Task -
Read through the records below and copy each line that uses the word "fold".

Exercise materials -

+--

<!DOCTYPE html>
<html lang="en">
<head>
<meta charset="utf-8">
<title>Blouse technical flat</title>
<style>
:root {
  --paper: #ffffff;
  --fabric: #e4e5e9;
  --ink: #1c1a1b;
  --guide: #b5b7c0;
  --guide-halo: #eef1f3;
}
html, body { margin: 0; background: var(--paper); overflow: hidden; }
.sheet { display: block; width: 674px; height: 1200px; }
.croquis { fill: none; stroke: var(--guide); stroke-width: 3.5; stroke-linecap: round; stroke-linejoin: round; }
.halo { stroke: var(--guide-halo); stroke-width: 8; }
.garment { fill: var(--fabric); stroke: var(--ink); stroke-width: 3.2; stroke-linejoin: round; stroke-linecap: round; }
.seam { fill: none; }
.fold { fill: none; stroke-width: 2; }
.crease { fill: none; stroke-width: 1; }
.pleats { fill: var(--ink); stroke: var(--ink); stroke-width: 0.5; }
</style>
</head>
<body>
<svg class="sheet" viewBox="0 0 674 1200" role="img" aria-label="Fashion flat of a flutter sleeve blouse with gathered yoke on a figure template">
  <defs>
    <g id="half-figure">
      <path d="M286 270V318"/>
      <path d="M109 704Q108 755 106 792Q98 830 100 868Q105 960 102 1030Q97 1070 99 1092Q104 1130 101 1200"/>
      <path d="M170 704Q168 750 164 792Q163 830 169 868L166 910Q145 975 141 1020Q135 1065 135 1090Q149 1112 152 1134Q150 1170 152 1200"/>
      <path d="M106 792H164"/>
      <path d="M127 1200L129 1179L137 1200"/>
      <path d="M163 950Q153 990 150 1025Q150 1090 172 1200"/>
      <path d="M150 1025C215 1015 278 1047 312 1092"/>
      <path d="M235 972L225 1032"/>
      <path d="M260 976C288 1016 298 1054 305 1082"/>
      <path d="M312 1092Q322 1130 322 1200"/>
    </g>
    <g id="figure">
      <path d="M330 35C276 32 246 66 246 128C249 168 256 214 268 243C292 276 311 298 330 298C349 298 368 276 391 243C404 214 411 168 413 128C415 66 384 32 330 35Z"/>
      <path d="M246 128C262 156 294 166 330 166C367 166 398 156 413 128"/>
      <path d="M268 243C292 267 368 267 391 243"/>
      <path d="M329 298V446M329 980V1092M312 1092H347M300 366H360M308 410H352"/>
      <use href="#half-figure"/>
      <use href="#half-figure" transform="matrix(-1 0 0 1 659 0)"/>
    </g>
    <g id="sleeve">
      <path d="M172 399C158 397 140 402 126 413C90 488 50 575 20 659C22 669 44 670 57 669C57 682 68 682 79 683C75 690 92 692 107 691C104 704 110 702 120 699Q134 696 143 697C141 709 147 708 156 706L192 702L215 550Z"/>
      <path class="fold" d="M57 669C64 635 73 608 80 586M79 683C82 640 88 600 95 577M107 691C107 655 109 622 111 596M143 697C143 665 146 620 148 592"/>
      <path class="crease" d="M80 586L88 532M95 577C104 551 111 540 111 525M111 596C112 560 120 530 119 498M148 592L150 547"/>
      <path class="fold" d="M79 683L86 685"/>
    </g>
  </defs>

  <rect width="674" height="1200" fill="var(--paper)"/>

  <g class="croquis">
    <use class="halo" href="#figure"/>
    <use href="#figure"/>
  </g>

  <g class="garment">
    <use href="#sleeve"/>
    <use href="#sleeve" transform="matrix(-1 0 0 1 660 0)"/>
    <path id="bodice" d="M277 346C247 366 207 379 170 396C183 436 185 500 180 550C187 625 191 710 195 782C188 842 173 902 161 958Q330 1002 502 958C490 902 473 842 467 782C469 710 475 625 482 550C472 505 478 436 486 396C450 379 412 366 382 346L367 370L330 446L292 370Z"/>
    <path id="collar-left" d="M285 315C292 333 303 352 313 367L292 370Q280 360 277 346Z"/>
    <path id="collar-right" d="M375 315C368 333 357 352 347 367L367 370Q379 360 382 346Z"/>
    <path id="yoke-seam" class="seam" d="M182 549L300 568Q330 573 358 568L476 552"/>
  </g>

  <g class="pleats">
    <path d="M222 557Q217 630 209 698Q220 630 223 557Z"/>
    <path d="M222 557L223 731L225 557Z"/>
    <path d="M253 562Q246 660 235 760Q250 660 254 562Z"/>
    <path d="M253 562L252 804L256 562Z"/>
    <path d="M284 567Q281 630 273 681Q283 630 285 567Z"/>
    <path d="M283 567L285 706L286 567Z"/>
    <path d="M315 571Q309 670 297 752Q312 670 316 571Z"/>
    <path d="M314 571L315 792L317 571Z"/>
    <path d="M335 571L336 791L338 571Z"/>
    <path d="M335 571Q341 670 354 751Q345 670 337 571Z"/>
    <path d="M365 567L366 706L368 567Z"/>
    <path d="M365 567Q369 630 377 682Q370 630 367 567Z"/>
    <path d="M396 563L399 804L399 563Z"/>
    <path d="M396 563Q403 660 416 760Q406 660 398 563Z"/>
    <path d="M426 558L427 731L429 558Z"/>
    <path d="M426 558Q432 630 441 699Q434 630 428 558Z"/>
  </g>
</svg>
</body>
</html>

+--

Task output -
.fold { fill: none; stroke-width: 2; }
      <path class="fold" d="M57 669C64 635 73 608 80 586M79 683C82 640 88 600 95 577M107 691C107 655 109 622 111 596M143 697C143 665 146 620 148 592"/>
      <path class="fold" d="M79 683L86 685"/>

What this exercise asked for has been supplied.